**YOUR TASK:**
Please copy out every line in the entries that includes the word "name".

**PROVIDED RECORDS:**
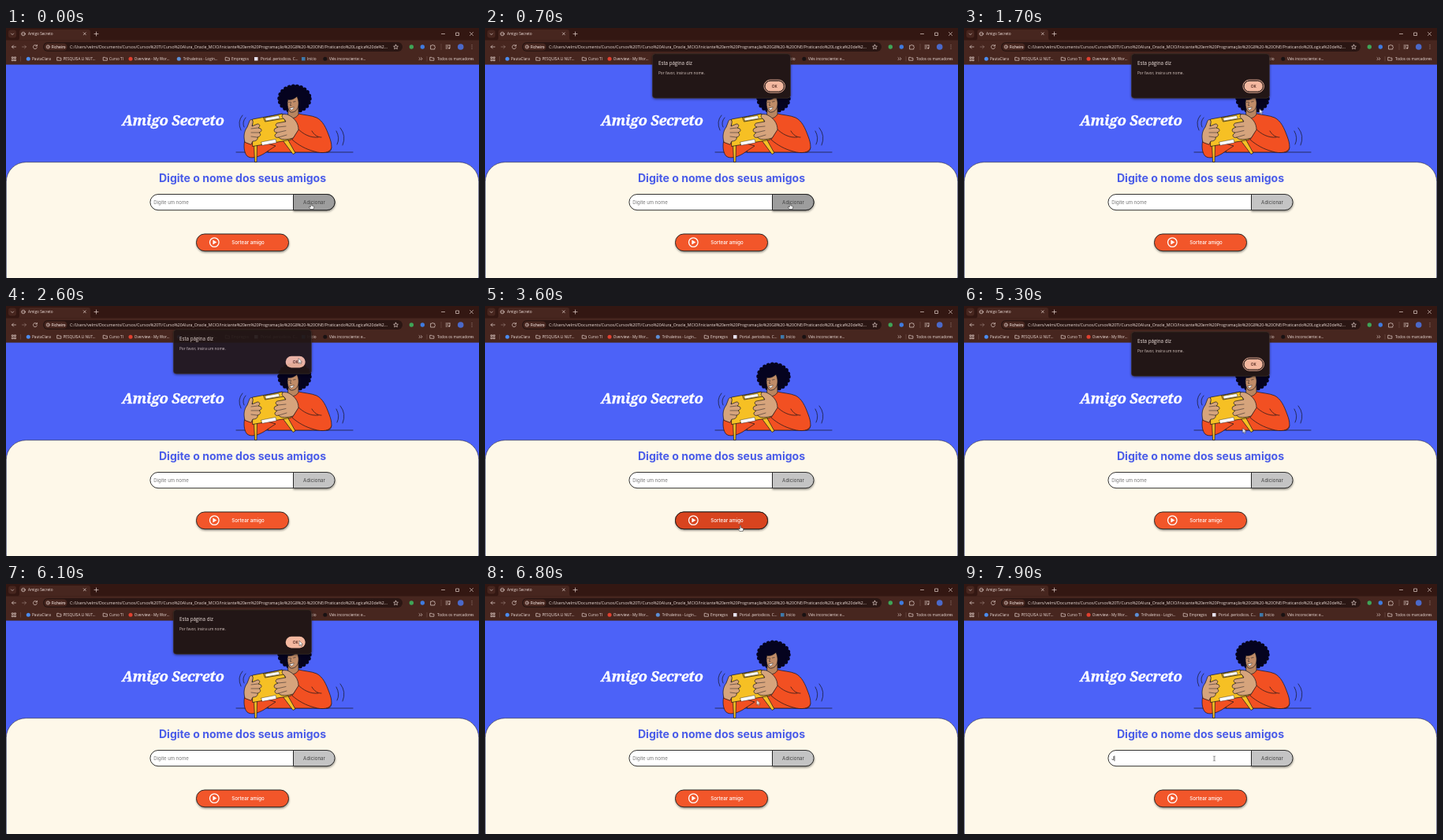
Recreate the animation shown at these times as an HTML page. Size 600 by 318 pixels, loop 8 s.

```html
<!DOCTYPE html>
<html lang="pt">
<head>
<meta charset="utf-8">
<title>Amigo Secreto</title>
<style>
html, body { margin: 0; width: 100%; height: 100%; overflow: hidden; background: #4c62f8; }
svg { display: block; width: 600px; height: 318px; }
text { font-family: "Open Sans", "Noto Sans", sans-serif; white-space: pre; }
.chrome text { fill: #efdfda; font-size: 4.7px; }
.chrome .url { font-size: 5.2px; }
.page text { font-family: Inter, sans-serif; font-size: 6.2px; }
.page .title { font: italic bold 18.5px "Noto Serif", serif; letter-spacing: -.4px; fill: #fff; stroke: #fff; stroke-width: .3; }
.page .heading { font-size: 14.06px; font-weight: 700; fill: #4a5ce8; }
.line { fill: none; stroke: #e6d3cd; stroke-width: .7; stroke-linecap: round; stroke-linejoin: round; }
.ink { stroke: #15151c; stroke-width: .7; stroke-linejoin: round; stroke-linecap: round; }
.edge { stroke: #1a1a1a; stroke-width: .9; }

.cursor { animation: travel 8s ease-in-out infinite; }
.dialog { animation: dialog 8s linear infinite; }
.flip { animation: 8s step-end infinite; }
.add-hover { animation-name: add-hover; }
.draw-hover { animation-name: draw-hover; }
.ring { animation-name: ring; }
.hand { animation-name: hand; }
.arrow { animation-name: arrow; }
.beam { animation-name: beam; }
.hint { animation-name: hint; }
.typed { animation-name: typed; }
.caret { animation-name: caret; }

@keyframes travel {
  0%, 13.75% { transform: translate(387px, 223px); }
  25%, 33.75% { transform: translate(371px, 66.5px); }
  43.75%, 49% { transform: translate(324px, 279px); }
  53%, 60% { transform: translate(326px, 278px); }
  71.25%, 81.25% { transform: translate(372px, 72px); }
  88.75%, 100% { transform: translate(317.5px, 222px); }
}
@keyframes dialog {
  0%, 6.25%, 33.75%, 50.5%, 82%, 100% { opacity: 0; transform: translateY(-9px); }
  8%, 32.1%, 51.9%, 80.6% { opacity: 1; transform: none; }
  32.5% { opacity: .95; transform: translateY(-3px); }
}
@keyframes add-hover { 0% { opacity: 1; } 15%, 100% { opacity: 0; } }
@keyframes draw-hover { 0%, 61.5% { opacity: 0; } 43% { opacity: 1; } 100% { opacity: 0; } }
@keyframes ring { 0%, 50% { opacity: 1; } 24%, 70% { opacity: 0; } 100% { opacity: 0; } }
@keyframes hand { 0%, 43% { opacity: 1; } 15%, 61.5%, 100% { opacity: 0; } }
@keyframes arrow { 0%, 43%, 88% { opacity: 0; } 15%, 61.5% { opacity: 1; } 100% { opacity: 0; } }
@keyframes beam { 0% { opacity: 0; } 88%, 100% { opacity: 1; } }
@keyframes hint { 0% { opacity: 1; } 96.25%, 100% { opacity: 0; } }
@keyframes typed { 0% { opacity: 0; } 96.25%, 100% { opacity: 1; } }
@keyframes caret {
  0% { opacity: 0; transform: none; }
  90% { opacity: 1; transform: none; }
  96.25%, 100% { opacity: 1; transform: translateX(3.4px); }
}
</style>
</head>
<body>
<svg viewBox="0 0 600 318">
  <defs>
    <path id="folder" d="M-2.4 -1.9h1.8l.7 .8h2.3v3.1h-4.8z" class="line"/>
    <path id="add" d="M364.5 211.5H407A10 10 0 0 1 407 231.7H364.5Z" class="edge"/>
    <rect id="draw" x="241.5" y="262" width="117" height="21.7" rx="10.5" class="edge"/>
    <filter id="soft" x="-10%" y="-20%" width="120%" height="160%">
      <feDropShadow dx=".4" dy="1.6" stdDeviation=".9" flood-color="#000" flood-opacity=".4"/>
    </filter>
    <filter id="lift" x="-10%" y="-20%" width="120%" height="160%">
      <feDropShadow dx="0" dy="1" stdDeviation="1.5" flood-color="#000" flood-opacity=".5"/>
    </filter>
  </defs>

  <g class="page">
    <rect width="600" height="318" fill="#4c62f8"/>
    <text class="title" x="147" y="123.5">Amigo Secreto</text>
    <rect x=".3" y="170.7" width="599.4" height="170" rx="25" fill="#fef8e9" stroke="#2a2a3a" stroke-width=".6"/>

    <!-- woman shaking a box -->
    <g class="ink">
      <path d="M292 158H440" fill="none"/>
      <path d="M357 111C349 113 343 116 341 121L332 158H409C414 156 414 148 410 138C406 127 402 118 394 114C387 111 379 111 371 109Z" fill="#f25022"/>
      <path d="M303 142C301 150 302 159 306 163C311 167 320 164 327 160L342 150L322 144Z" fill="#f25022"/>
      <ellipse cx="366" cy="90" rx="19" ry="15.8" fill="#05031f" stroke="#05031f" stroke-width="5.4" stroke-dasharray="0 5"/>
      <path d="M358 102L357.5 112C360 116 367 116 371 110V98Z" fill="#b9855f"/>
      <path d="M357.5 91C362 92 366 90 369 87C371.5 92 372 98 369.5 103C367 107 361 109 359 105C357 101 356.500 96 357.5 91Z" fill="#c08c68"/>
      <path d="M358.500 94.500l2 -.4M364.500 94l2.600 -.5M361.500 94.500l-1 4h1.400" fill="none" stroke-width=".5"/>
      <path d="M360.200 101.500q3 .5 5 -1q-1 4.200 -4 3.500z" fill="#fff" stroke-width=".4"/>
      <path d="M413 152C412 159 401 160 391 157C380 154 371 149 363 142L370 128C377 135 386 140 396 139" fill="#f25022"/>
      <path d="M388 131C391 136 395 139 400 139" fill="none"/>
      <path d="M314.500 147L315.500 170.500H318L318.500 147ZM351 143L364 160.500L367 159L357 141Z" fill="#f6c024"/>
      <path d="M313 116L351 109L362 142L313 150.500Z" fill="#f6c024"/>
      <path d="M327 114L350 109.200L353 115L329 119Z" fill="#f6c024"/>
      <path d="M329 114.500L346 111.500L347 115L330 118ZM324 145L342 141.500L343 146L325 149.300Z" fill="#fff" stroke-width=".4"/>
      <g fill="#d6a47c">
        <path d="M303 145C301 138 302 131 306 126L309 118C311 115 314 117 313 121L312 125L319 122C322 122 323 125 320 127L323 128C325 130 324 132 321 133C324 135 323 138 319 139C320 142 317 144 313 144L311 148Z"/>
        <path d="M371 129C371 121 366 114 357 110L352 109.500C349 111 350 114 353 116L355 119L344 121C341 122 342 126 345 126L341 128C339 131 341 133 344 133L341 136C341 139 343 140 346 139C348 143 357 142 364 140Z"/>
      </g>
      <path d="M311 128L320 127M311 133L321 133M311 138L319 139M355 125L345 126M355 130.500L344 133M356 136L346 139" fill="none" stroke-width=".5"/>
      <path d="M300 111Q293 119 298 130M304 114Q299 120 302 126M419 131Q424 140 420 148M424 127Q432 137 427 149" fill="none"/>
    </g>

    <text class="heading" x="300" y="196" text-anchor="middle">Digite o nome dos seus amigos</text>

    <use href="#add" fill="#c4c4c4" filter="url(#soft)"/>
    <use class="flip add-hover" href="#add" fill="#9d9d9d"/>
    <path class="edge" d="M364.5 211.5H193A10 10 0 0 0 193 231.7H364.5Z" fill="#fff"/>
    <text class="flip hint" x="187.3" y="224" fill="#757575" style="font-size:6px">Digite um nome</text>
    <text class="flip typed" x="187.3" y="224" fill="#111" style="font-size:6px">J</text>
    <rect class="flip caret" x="187.3" y="218.5" width=".7" height="6.8" fill="#111"/>
    <text x="391" y="224" text-anchor="middle" fill="#444">Adicionar</text>

    <use href="#draw" fill="#f2572c" filter="url(#soft)"/>
    <use class="flip draw-hover" href="#draw" fill="#d8441f"/>
    <circle cx="264.3" cy="272.6" r="5.8" fill="none" stroke="#fff" stroke-width="1.3"/>
    <path d="M262.4 269.6L267.4 272.6L262.4 275.6Z" fill="#fff"/>
    <text x="307" y="275" text-anchor="middle" fill="#fff" font-weight="500">Sortear amigo</text>
  </g>

  <g class="chrome">
    <rect width="600" height="46.6" fill="#47261f"/>
    <rect width="600" height="15.5" fill="#331712"/>
    <path d="M14 15.6Q17 15.6 17 12.5V5Q17 2 20 2H104Q107 2 107 5V12.5Q107 15.6 110 15.6Z" fill="#47261f"/>
    <rect x="3" y="2.5" width="10" height="10" rx="3" fill="#47261f"/>
    <path class="line" d="M6.5 7l1.6 1.6l1.6 -1.6M98.3 5.8l3 3m0 -3l-3 3M114.5 5v5m-2.5 -2.500h5M552.5 7.5h4M588.5 5.5l4 4m0 -4l-4 4M571 6h3.500v3.500h-3.500z"/>
    <g class="line">
      <circle cx="22" cy="7.5" r="2.3"/>
      <path d="M19.8 7.5h4.4" stroke-width=".4"/>
    </g>
    <text x="28" y="9.2">Amigo Secreto</text>

    <path class="line" d="M12.5 24h-5m2 -2l-2 2l2 2M39 22.6a2.5 2.5 0 1 0 .4 2.2m0 -3.4v1.6h-1.6"/>
    <path class="line" d="M20.5 24h5m-2 -2l2 2l-2 2" opacity=".45"/>
    <rect x="47" y="18" width="456" height="12" rx="6" fill="#2a1613"/>
    <rect x="48.5" y="19.5" width="29" height="9" rx="4.5" fill="#47261f"/>
    <circle class="line" cx="53.3" cy="24" r="2.1"/>
    <path class="line" d="M53.3 23.8v1.1M53.3 22.8v.01"/>
    <text x="57.8" y="25.8" font-weight="600">Ficheiro</text>
    <text class="url" x="81" y="25.9">C:/Users/velmi/Documents/Cursos/Cursos%20TI/Curso%20Alura_Oracle_MCIO/Iniciante%20em%20Programação%20G8%20-%20ONE/Praticando%20Logica%20de%2...</text>
    <path class="line" d="M494.5 21.2l.9 1.9l2 .2l-1.5 1.4l.4 2l-1.8 -1l-1.8 1l.4 -2l-1.5 -1.4l2 -.2z"/>
    <circle cx="514.3" cy="24" r="2.7" fill="#3fa557"/>
    <circle cx="528.3" cy="24" r="2.7" fill="#3f7be0"/>
    <path class="line" d="M539 22.2h1.5q.8 -2 1.7 0h1.6v1.6q1.8 .8 0 1.6v1.6h-4.8z"/>
    <path d="M552 20v8" stroke="#72514a" stroke-width=".6"/>
    <path class="line" d="M558 22h5M558 24h2.500M558 26h2M563 22v3.500"/>
    <circle cx="562.2" cy="25.700" r=".9" fill="#e6d3cd"/>
    <circle cx="576.7" cy="24" r="3.8" fill="#4b69c9"/>
    <path class="line" d="M591 21.8v.01M591 24v.01M591 26.2v.01"/>

    <path class="line" d="M7.7 36.9h1.6v1.6h-1.6zM10.9 36.9h1.6v1.6h-1.6zM7.7 40.1h1.6v1.6h-1.6zM10.9 40.1h1.6v1.6h-1.6z"/>
    <path d="M18.5 36v6.5M534 36v6.5" stroke="#72514a" stroke-width=".6"/>
    <circle cx="28.3" cy="39.2" r="2.5" fill="#4b8cf0"/>
    <text x="33" y="41">PautaClara</text>
    <use href="#folder" x="67.5" y="39.2"/><text x="72.5" y="41">PESQUISA LI NUT...</text>
    <use href="#folder" x="126" y="39.2"/><text x="131" y="41">Curso TI</text>
    <circle cx="158" cy="39.2" r="2.5" fill="#e0402f"/><text x="162.8" y="41">Overview - My Wor...</text>
    <circle cx="219.3" cy="39.2" r="2.5" fill="#5c8fd6"/><text x="224.7" y="41">Trilhaletras - Login...</text>
    <use href="#folder" x="281" y="39.2"/><text x="286" y="41">Empregos</text>
    <rect x="315" y="37" width="4.5" height="4.5" fill="#e6e2ee"/><text x="323" y="41">Portal .periodicos. C...</text>
    <rect x="375" y="37" width="4.5" height="4.5" fill="#3d79ab"/><text x="382" y="41">Início</text>
    <circle cx="404.8" cy="39.2" r="2.5" fill="#191213"/><text x="410" y="41">Viés inconsciente: e...</text>
    <path class="line" d="M524 37.7l1.5 1.5l-1.5 1.5M526.5 37.7l1.5 1.5l-1.5 1.5"/>
    <use href="#folder" x="540.5" y="39.2"/><text x="547" y="41">Todos os marcadores</text>
  </g>

  <g class="dialog">
    <rect x="212.3" y="32.8" width="175.2" height="56.4" rx="4" fill="#211614" stroke="#493832" stroke-width=".5" filter="url(#lift)"/>
    <text x="220" y="47.3" font-size="6.2" fill="#f0e2dd">Esta página diz</text>
    <text x="220" y="58.5" font-size="4.75" fill="#d9c8c2">Por favor, insira um nome.</text>
    <rect x="354.7" y="66.8" width="25" height="14.6" rx="7.3" fill="#f4b8a0"/>
    <rect class="flip ring" x="353.9" y="66" width="26.6" height="16.2" rx="8.1" fill="none" stroke="#f4b8a0" stroke-width=".9"/>
    <rect class="flip ring" x="355.1" y="67.2" width="24.2" height="13.8" rx="6.9" fill="none" stroke="#211614" stroke-width="1"/>
    <text x="367.2" y="75.9" text-anchor="middle" font-size="4.9" font-weight="600" fill="#4a2018">OK</text>
  </g>

  <g class="cursor">
    <path class="flip hand" d="M-.7 .4Q0 -.5 .7 .4V3L3 3.5Q4 3.8 3.8 5L3.1 7.6H-.9L-2.7 5Q-2.6 3.8 -1.6 4.4L-.7 5Z" fill="#fff" stroke="#111" stroke-width=".5" stroke-linejoin="round"/>
    <path class="flip arrow" d="M0 0V6.6L1.5 5.2L2.5 7.5L3.6 7L2.6 4.8H4.6Z" fill="#fff" stroke="#111" stroke-width=".4" stroke-linejoin="round"/>
    <path class="flip beam" d="M-1.3 -3Q0 -3 0 -2.3Q0 -3 1.3 -3M0 -2.3V2.3M-1.3 3Q0 3 0 2.3Q0 3 1.3 3" fill="none" stroke="#222" stroke-width=".6"/>
  </g>
</svg>
</body>
</html>
```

**FINISHED TASK:**
.add-hover { animation-name: add-hover; }
.draw-hover { animation-name: draw-hover; }
.ring { animation-name: ring; }
.hand { animation-name: hand; }
.arrow { animation-name: arrow; }
.beam { animation-name: beam; }
.hint { animation-name: hint; }
.typed { animation-name: typed; }
.caret { animation-name: caret; }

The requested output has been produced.